▸ **Task**
The records should be restated exactly from their first line through the line with "361H283V373C283 394 267" in it.

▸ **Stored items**
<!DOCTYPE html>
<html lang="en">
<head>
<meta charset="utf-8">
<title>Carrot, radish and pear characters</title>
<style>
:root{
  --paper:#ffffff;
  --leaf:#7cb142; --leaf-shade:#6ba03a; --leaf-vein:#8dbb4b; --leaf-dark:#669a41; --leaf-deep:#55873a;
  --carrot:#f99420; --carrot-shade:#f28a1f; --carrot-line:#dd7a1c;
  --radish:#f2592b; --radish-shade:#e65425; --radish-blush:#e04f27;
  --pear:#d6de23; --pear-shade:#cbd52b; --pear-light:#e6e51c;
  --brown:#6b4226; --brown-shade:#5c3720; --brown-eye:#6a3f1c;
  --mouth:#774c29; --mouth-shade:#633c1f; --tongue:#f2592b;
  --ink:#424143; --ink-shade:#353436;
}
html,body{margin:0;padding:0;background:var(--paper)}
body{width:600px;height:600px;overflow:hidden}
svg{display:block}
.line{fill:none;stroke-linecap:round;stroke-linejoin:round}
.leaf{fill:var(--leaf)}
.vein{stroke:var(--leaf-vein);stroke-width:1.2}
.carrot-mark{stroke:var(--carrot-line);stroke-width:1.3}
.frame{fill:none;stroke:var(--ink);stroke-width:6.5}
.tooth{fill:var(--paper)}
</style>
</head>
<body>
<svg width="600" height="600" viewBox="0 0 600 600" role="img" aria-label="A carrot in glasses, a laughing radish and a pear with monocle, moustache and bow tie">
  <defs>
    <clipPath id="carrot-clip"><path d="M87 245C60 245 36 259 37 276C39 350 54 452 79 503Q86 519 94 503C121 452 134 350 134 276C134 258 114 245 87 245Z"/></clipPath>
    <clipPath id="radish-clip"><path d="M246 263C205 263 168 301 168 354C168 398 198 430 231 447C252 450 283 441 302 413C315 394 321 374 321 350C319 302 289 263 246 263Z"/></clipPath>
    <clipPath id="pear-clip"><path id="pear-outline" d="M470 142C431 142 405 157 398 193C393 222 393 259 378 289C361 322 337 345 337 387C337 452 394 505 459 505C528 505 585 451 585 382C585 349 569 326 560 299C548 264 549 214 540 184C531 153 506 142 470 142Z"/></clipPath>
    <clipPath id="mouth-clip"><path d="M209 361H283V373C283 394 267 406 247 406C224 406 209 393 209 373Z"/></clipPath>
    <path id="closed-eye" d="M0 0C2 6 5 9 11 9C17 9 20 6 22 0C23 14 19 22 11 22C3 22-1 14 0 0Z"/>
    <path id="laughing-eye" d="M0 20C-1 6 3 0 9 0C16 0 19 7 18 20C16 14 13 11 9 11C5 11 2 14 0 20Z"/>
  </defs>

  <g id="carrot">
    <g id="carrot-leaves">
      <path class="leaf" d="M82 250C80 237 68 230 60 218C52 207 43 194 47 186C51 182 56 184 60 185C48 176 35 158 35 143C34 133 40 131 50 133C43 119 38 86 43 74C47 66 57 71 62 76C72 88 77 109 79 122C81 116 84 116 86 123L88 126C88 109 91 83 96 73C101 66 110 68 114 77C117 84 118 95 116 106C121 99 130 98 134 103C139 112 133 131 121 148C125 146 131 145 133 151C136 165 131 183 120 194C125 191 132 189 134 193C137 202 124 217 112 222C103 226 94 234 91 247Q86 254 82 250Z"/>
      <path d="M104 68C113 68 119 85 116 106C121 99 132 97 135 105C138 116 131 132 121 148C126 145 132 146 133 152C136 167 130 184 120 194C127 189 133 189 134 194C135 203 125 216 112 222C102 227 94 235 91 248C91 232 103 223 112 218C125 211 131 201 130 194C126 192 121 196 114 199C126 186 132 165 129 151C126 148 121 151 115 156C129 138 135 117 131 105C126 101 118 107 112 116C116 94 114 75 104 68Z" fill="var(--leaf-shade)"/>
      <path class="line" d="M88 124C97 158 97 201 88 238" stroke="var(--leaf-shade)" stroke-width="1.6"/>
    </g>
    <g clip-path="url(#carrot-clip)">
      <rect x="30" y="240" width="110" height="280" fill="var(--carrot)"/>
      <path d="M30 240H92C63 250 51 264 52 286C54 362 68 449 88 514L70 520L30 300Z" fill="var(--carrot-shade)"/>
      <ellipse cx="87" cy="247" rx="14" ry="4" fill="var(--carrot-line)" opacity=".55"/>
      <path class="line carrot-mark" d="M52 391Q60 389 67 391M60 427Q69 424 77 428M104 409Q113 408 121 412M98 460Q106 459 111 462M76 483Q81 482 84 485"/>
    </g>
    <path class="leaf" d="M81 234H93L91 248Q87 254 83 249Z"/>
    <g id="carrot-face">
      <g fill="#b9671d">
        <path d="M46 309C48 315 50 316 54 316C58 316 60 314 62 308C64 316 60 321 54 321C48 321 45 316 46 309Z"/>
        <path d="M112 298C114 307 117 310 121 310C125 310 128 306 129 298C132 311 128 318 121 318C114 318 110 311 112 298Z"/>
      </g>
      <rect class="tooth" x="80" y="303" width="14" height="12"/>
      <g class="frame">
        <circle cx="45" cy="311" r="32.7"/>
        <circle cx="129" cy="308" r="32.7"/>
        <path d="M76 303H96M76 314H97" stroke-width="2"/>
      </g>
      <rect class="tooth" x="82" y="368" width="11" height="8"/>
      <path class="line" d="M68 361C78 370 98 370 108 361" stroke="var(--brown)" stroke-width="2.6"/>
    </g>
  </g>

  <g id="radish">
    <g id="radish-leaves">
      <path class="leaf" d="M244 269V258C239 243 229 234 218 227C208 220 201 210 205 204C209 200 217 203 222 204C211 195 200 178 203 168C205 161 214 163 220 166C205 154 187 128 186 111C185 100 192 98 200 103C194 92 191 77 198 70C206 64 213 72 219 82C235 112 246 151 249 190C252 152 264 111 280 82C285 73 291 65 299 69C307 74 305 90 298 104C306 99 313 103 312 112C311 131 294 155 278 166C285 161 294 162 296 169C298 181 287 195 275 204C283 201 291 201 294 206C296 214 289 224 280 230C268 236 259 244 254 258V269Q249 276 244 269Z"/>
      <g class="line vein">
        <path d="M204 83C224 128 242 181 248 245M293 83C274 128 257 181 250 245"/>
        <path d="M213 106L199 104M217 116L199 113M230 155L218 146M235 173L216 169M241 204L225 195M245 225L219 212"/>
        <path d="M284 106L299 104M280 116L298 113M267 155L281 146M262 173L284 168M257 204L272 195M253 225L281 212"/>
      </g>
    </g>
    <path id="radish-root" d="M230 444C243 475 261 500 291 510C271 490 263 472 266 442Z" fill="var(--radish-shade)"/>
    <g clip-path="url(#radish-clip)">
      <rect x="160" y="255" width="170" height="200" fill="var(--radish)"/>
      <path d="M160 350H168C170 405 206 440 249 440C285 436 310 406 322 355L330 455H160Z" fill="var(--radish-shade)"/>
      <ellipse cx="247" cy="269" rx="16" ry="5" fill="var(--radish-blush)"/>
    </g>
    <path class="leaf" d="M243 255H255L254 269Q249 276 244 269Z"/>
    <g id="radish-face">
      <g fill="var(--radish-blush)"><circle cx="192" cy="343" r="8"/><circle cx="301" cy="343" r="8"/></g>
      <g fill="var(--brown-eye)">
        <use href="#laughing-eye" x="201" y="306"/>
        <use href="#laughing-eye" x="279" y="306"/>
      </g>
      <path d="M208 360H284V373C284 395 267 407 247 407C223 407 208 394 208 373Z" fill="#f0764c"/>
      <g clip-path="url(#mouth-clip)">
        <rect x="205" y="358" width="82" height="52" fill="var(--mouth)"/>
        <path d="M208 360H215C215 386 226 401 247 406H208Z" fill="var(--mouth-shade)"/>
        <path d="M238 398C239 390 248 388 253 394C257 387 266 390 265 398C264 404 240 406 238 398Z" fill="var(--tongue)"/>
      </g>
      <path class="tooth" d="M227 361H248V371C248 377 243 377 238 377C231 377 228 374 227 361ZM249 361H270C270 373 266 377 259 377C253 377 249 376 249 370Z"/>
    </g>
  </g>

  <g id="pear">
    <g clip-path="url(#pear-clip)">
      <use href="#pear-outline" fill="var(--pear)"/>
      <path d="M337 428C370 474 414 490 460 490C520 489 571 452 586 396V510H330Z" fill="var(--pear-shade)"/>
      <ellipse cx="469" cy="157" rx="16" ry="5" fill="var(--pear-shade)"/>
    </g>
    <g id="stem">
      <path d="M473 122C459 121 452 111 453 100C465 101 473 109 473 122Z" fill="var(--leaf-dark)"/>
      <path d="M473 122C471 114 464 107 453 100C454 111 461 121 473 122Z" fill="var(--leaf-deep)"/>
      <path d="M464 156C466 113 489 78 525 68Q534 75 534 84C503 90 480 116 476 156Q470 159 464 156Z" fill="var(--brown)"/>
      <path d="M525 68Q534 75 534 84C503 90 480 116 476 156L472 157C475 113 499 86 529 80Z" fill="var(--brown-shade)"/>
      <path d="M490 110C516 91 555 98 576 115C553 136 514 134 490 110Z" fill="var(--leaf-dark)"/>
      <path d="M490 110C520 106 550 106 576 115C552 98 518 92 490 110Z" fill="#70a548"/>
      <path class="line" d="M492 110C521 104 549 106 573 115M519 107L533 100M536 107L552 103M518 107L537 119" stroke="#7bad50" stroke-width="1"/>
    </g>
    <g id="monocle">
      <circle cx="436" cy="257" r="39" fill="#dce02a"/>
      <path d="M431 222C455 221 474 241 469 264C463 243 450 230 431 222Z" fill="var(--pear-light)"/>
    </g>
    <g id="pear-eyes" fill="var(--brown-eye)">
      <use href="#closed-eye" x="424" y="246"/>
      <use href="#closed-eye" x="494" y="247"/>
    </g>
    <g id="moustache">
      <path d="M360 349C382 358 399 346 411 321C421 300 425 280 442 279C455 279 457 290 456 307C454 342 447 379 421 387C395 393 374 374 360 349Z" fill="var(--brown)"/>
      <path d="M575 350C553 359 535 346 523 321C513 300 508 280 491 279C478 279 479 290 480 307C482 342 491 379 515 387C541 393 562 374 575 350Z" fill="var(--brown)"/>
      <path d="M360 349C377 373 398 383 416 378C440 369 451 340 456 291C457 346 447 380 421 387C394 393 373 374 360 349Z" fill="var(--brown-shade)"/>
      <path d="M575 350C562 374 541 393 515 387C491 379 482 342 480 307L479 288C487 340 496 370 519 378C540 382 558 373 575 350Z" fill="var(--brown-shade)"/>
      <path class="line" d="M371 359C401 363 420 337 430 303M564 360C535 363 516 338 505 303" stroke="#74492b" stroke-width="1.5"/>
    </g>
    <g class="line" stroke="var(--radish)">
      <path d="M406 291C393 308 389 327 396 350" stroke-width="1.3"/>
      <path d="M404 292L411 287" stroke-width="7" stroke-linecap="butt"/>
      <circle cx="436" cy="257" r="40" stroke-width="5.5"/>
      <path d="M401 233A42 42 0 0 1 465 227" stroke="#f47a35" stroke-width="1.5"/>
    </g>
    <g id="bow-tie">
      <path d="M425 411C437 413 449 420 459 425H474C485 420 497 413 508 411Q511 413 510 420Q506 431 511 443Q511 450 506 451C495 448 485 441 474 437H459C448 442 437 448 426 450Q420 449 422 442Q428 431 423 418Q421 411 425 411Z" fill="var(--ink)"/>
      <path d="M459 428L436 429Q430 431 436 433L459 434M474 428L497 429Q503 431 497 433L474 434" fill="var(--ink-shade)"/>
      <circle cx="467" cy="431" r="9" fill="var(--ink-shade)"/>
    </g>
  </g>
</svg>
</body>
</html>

▸ **Solved exercise**
<!DOCTYPE html>
<html lang="en">
<head>
<meta charset="utf-8">
<title>Carrot, radish and pear characters</title>
<style>
:root{
  --paper:#ffffff;
  --leaf:#7cb142; --leaf-shade:#6ba03a; --leaf-vein:#8dbb4b; --leaf-dark:#669a41; --leaf-deep:#55873a;
  --carrot:#f99420; --carrot-shade:#f28a1f; --carrot-line:#dd7a1c;
  --radish:#f2592b; --radish-shade:#e65425; --radish-blush:#e04f27;
  --pear:#d6de23; --pear-shade:#cbd52b; --pear-light:#e6e51c;
  --brown:#6b4226; --brown-shade:#5c3720; --brown-eye:#6a3f1c;
  --mouth:#774c29; --mouth-shade:#633c1f; --tongue:#f2592b;
  --ink:#424143; --ink-shade:#353436;
}
html,body{margin:0;padding:0;background:var(--paper)}
body{width:600px;height:600px;overflow:hidden}
svg{display:block}
.line{fill:none;stroke-linecap:round;stroke-linejoin:round}
.leaf{fill:var(--leaf)}
.vein{stroke:var(--leaf-vein);stroke-width:1.2}
.carrot-mark{stroke:var(--carrot-line);stroke-width:1.3}
.frame{fill:none;stroke:var(--ink);stroke-width:6.5}
.tooth{fill:var(--paper)}
</style>
</head>
<body>
<svg width="600" height="600" viewBox="0 0 600 600" role="img" aria-label="A carrot in glasses, a laughing radish and a pear with monocle, moustache and bow tie">
  <defs>
    <clipPath id="carrot-clip"><path d="M87 245C60 245 36 259 37 276C39 350 54 452 79 503Q86 519 94 503C121 452 134 350 134 276C134 258 114 245 87 245Z"/></clipPath>
    <clipPath id="radish-clip"><path d="M246 263C205 263 168 301 168 354C168 398 198 430 231 447C252 450 283 441 302 413C315 394 321 374 321 350C319 302 289 263 246 263Z"/></clipPath>
    <clipPath id="pear-clip"><path id="pear-outline" d="M470 142C431 142 405 157 398 193C393 222 393 259 378 289C361 322 337 345 337 387C337 452 394 505 459 505C528 505 585 451 585 382C585 349 569 326 560 299C548 264 549 214 540 184C531 153 506 142 470 142Z"/></clipPath>
    <clipPath id="mouth-clip"><path d="M209 361H283V373C283 394 267 406 247 406C224 406 209 393 209 373Z"/></clipPath>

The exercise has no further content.